DATA FOR PROCESSING:
##############################

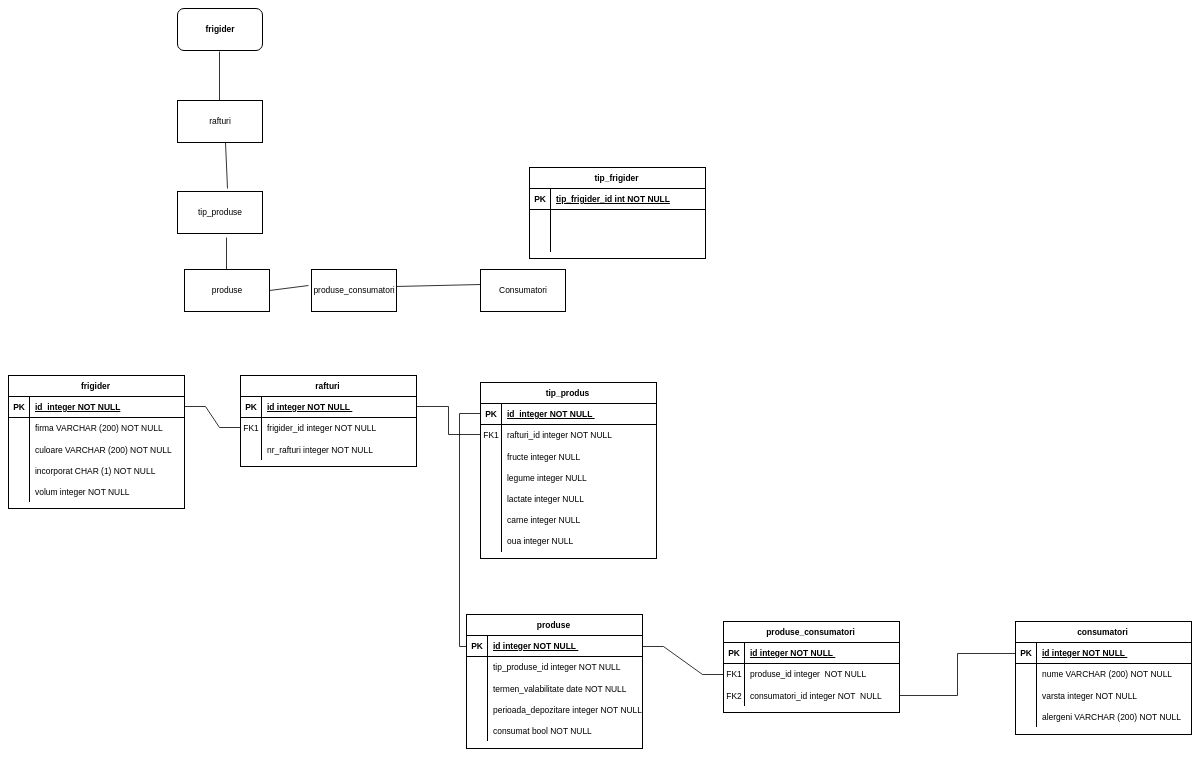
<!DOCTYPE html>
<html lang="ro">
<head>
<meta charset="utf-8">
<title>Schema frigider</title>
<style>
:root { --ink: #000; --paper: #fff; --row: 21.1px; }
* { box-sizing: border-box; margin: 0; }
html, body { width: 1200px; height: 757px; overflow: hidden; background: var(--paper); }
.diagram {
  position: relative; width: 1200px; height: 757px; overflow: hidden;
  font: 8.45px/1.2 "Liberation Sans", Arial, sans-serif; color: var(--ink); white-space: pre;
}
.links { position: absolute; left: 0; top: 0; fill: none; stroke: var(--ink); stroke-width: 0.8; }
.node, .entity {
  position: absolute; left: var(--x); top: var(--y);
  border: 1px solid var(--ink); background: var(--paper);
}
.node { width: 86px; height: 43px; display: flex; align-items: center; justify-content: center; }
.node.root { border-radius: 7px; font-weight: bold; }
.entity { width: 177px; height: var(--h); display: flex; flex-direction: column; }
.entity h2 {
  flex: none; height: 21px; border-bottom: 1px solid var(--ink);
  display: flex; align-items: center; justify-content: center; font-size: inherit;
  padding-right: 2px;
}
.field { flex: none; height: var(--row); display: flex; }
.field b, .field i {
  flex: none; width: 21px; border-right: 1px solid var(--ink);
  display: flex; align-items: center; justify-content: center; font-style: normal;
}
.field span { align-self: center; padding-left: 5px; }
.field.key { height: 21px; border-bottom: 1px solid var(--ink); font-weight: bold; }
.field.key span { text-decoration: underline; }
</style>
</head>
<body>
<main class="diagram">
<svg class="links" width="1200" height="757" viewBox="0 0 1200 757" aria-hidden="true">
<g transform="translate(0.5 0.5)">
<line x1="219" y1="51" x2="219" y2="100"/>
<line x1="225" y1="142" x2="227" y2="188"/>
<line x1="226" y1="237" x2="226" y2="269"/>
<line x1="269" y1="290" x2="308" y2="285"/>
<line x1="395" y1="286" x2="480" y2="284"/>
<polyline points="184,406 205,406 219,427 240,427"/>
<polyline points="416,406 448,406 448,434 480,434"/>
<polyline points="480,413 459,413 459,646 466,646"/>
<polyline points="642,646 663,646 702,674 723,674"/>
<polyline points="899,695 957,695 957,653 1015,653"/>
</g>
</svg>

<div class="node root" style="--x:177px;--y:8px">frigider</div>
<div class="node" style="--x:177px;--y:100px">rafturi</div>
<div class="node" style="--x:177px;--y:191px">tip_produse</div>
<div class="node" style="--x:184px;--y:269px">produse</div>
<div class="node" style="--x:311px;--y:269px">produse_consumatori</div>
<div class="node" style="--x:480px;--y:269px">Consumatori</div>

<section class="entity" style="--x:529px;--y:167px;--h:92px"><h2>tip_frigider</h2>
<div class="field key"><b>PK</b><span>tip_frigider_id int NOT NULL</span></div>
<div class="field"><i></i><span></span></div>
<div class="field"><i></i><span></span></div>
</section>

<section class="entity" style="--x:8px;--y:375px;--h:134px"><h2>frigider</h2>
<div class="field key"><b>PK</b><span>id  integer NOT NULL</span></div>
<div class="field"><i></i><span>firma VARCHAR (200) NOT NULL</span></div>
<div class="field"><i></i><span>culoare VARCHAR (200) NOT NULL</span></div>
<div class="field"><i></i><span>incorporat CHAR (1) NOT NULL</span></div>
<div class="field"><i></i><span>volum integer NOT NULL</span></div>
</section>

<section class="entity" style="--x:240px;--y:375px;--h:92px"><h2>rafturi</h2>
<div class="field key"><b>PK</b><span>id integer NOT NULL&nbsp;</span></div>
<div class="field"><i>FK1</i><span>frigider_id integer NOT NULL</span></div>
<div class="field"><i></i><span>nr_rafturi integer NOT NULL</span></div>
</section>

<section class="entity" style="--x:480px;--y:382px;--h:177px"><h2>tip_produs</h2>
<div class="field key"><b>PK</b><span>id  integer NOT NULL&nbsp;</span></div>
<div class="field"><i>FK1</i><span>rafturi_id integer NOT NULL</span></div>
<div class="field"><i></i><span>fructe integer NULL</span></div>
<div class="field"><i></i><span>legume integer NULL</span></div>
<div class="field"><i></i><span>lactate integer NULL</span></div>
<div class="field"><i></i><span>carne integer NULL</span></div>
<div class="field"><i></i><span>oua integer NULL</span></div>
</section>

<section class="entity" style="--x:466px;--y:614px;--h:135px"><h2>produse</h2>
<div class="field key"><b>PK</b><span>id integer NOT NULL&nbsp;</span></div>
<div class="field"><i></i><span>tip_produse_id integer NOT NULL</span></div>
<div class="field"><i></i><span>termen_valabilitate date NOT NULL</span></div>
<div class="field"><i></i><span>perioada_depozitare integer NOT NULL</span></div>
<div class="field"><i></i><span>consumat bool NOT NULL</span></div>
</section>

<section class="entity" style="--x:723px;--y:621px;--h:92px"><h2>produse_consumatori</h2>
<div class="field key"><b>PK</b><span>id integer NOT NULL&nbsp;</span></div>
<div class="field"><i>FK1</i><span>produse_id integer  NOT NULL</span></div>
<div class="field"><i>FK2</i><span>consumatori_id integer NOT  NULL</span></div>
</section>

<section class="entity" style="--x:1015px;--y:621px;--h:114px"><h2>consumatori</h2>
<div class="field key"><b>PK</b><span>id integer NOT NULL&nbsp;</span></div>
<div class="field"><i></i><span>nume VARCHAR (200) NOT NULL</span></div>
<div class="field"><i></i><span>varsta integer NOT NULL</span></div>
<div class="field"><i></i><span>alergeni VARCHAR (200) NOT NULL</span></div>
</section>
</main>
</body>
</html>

##############################

EXERCISE:
"node" is the word to look for; copy every line of the data that has it.

SOLUTION TO THIS TASK:
.node, .entity {
.node { width: 86px; height: 43px; display: flex; align-items: center; justify-content: center; }
.node.root { border-radius: 7px; font-weight: bold; }
<div class="node root" style="--x:177px;--y:8px">frigider</div>
<div class="node" style="--x:177px;--y:100px">rafturi</div>
<div class="node" style="--x:177px;--y:191px">tip_produse</div>
<div class="node" style="--x:184px;--y:269px">produse</div>
<div class="node" style="--x:311px;--y:269px">produse_consumatori</div>
<div class="node" style="--x:480px;--y:269px">Consumatori</div>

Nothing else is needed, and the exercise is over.